According to NewsHour's latest estimate, nearly 27 million Americans are currently looking for work, either because they are unemployed or under-employed. (The U. S. Bureau of Labor Statistics [BLS] reports 12 million unemployed. I prefer the NewsHour figure because it tells us just how big the pool of available talent is.) Concurrently, BLS also reports that 3.7 million jobs are vacant.
What does HR call this 7:1 ratio of available talent to vacant jobs? It has a special term. HR departments and employers call this 7:1 edge "the great talent shortage!"
While the economy has put massive numbers of talented workers on the street, HR nonetheless complains it can't find the workers it needs. That's no surprise when HR's idea of finding talent is to resort to database searches and keyword filtering, which are disastrously inadequate methods for finding and attracting the best hires.
The typical HR process of recruiting and hiring is most generously described as "hiring who comes along" via job boards and advertisements. It's a rare (and precious) HR worker who gets up from behind the computer display to actually go find, meet, and bring home good candidates.
I could write pages about corporate maladies that arise from employers' over-reliance on HR to recruit and hire. Instead, I'm just going to list some of the ways HR can kill any company's competitive edge by interfering with these management functions:
This situation didn't arise overnight. It crept up on business in the form of a smothering shroud of red tape. Today this HR bureaucracy is propped up by an industry of "consultants," "professionals," and "experts" who advise corporate HR departments about how to maintain their administrative hegemony over the key differentiator that defines any company--its people.
HR should get out of the recruiting and hiring business and give this strategic function back to business units and managers who design, build, manufacture, market and sell a company's products. Give recruiting and hiring back to the people who actually do the business. Who better to decide who's worth hiring? Who better to aggressively go find the people who will give the company an edge?

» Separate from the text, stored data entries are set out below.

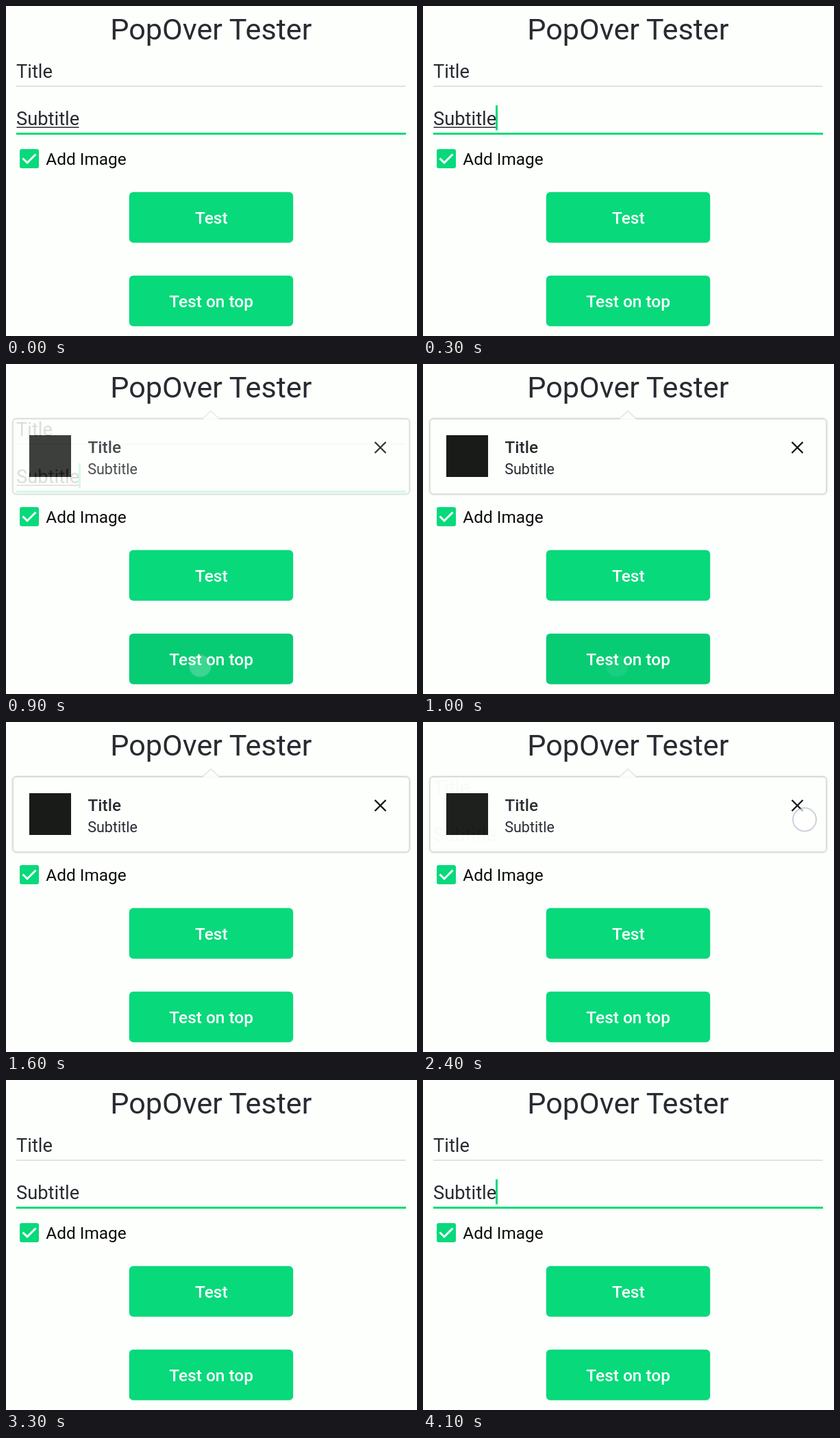
An HTML page that plays this animation: 600x482 px, repeating every 4.2 s.

```html
<!DOCTYPE html>
<html lang="en">
<head>
<meta charset="utf-8">
<title>PopOver Tester</title>
<style>
  html, body { margin: 0; width: 100%; height: 100%; overflow: hidden; background: #fdfffc; }
  svg { display: block; width: 600px; height: 482px; font-family: Roboto, sans-serif; fill: #292a31; }
  .heading { font-size: 43.2px; text-anchor: middle; }
  .field { font-size: 27.3px; }
  .label { font-size: 24.4px; }
  .small { font-size: 21.5px; }
  .bold { font-weight: 500; }
  .button { fill: #fff; text-anchor: middle; }
  .green { fill: #08d97b; }
  .card { fill: #fdfffc; stroke: #dadcda; stroke-width: 1.8; }
  .line { fill: none; stroke-linecap: butt; }
  .touch { fill: #fff; fill-opacity: .65; stroke: #7878a8; stroke-opacity: .36; stroke-width: 2; }
</style>
</head>
<body>
<svg viewBox="0 0 600 482">
  <defs>
    <clipPath id="buttonClip"><rect x="180" y="394" width="239" height="73.5" rx="6"/></clipPath>
    <filter id="shadow" x="-5%" y="-15%" width="110%" height="130%">
      <feDropShadow dx="0" dy="0.2" stdDeviation="1" flood-color="#000" flood-opacity=".16"/>
    </filter>
  </defs>

  <text class="heading" x="299.3" y="48.8">PopOver Tester</text>

  <text class="field" x="15" y="105.3">Title</text>
  <rect x="15" y="116.5" width="568.5" height="1.5" fill="#d8dad8"/>
  <text class="field" x="15" y="174">Subtitle</text>
  <rect id="underline" x="15.5" y="176.5" width="91" height="1.5"/>
  <rect class="green" x="15" y="185" width="569" height="3"/>
  <rect id="cursor" class="green" x="106" y="145" width="3" height="36.5"/>

  <rect class="green" x="20" y="209" width="28" height="28" rx="3"/>
  <path class="line" d="M24.5 222.5L31 229L43.5 216.5" stroke="#fff" stroke-width="3"/>
  <text class="label" x="58.3" y="232" fill="#0c0c0c">Add Image</text>

  <rect class="green" x="179.8" y="271.8" width="239.4" height="73.9" rx="6"/>
  <text class="label bold button" x="299.8" y="317.8">Test</text>
  <rect class="green" x="179.8" y="393.8" width="239.4" height="73.9" rx="6"/>
  <g clip-path="url(#buttonClip)"><circle id="ripple" cx="284" cy="441" fill="#000"/></g>
  <text class="label bold button" x="299.6" y="440">Test on top</text>

  <g id="popover">
    <rect class="card" x="10" y="80" width="579" height="109.8" rx="5" filter="url(#shadow)"/>
    <path class="card" d="M286 80.8L299 68.5L312 80.8" stroke-opacity=".65"/>
    <rect x="34" y="104" width="61" height="61" fill="#191b18"/>
    <text class="label bold" x="119.5" y="130">Title</text>
    <text class="small" x="119.2" y="160.5">Subtitle</text>
    <path class="line" d="M538.5 114L554.5 130M554.5 114L538.5 130" stroke="#111" stroke-width="2.3"/>
  </g>

  <circle id="openTouch" class="touch" cx="283.5" cy="441" r="16.5"/>
  <circle id="closeTouch" class="touch" cx="557" cy="142.5" r="17"/>
</svg>

<script>
  const LOOP = 4200, STEP = 100;
  const $ = id => document.getElementById(id);
  const clamp = v => Math.min(1, Math.max(0, v));
  const ease = (t, start, length) => (1 - Math.cos(Math.PI * clamp((t - start) / length))) / 2;
  const fade = (id, alpha) => $(id).setAttribute('opacity', alpha);

  function draw(t) {
    const opened = ease(t, 590, 420), closed = ease(t, 2360, 425);
    fade('popover', opened - closed);
    fade('underline', t < 1100 ? 1 : 0);

    const cursorOn = (t >= 300 && t < 1100) || (t >= 2800 && t < 3300) || t >= 3800;
    fade('cursor', cursorOn ? 1 : 0);

    fade('openTouch', t >= 600 ? clamp((1040 - t) / 440) : 0);
    fade('closeTouch', t >= 2400 ? 1 - closed : 0);

    $('ripple').setAttribute('r', 240 * clamp((t - 600) / 500));
    fade('ripple', 0.06 * clamp((1400 - t) / 300));
  }

  function tick() {
    draw(Math.floor(performance.now() % LOOP / STEP) * STEP);
    requestAnimationFrame(tick);
  }
  tick();
</script>
</body>
</html>
```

In the meantime, job hunters have no choice but to "Outsmart The Employment System."
Please share your thoughts below about whether HR should relinquish its recruiting and hiring functions. Have you experienced problems with HR in this regard? What do you think should be done about it? (And if you think I'm wrong, please tell me why.)
Nick Corcodilos invites Making Sense readers to subscribe to his free weekly Ask The Headhunter© Newsletter. His in-depth "how to" PDF books are available on his website: "How to Work With Headhunters...and how to make headhunters work for you," "How Can I Change Careers?" and "Keep Your Salary Under Wraps."
Send your questions to Nick, and join him for discussion every week here on Making Sense. Thanks for participating!
Copyright © 2013 Nick Corcodilos. All rights reserved in all media. Ask the Headhunter® is a registered trademark.
This entry is cross-posted on the Rundown -- NewsHour's blog of news and insight. Follow Paul on Twitter.
Listed below are links to blogs that reference this entry: Ask The Headhunter: The Talent Shortage Myth and Why HR Should Get Out of the Hiring Business.
TrackBack URL for this entry:
|Support the kind of journalism done by the NewsHour...Become a member of your local PBS station.|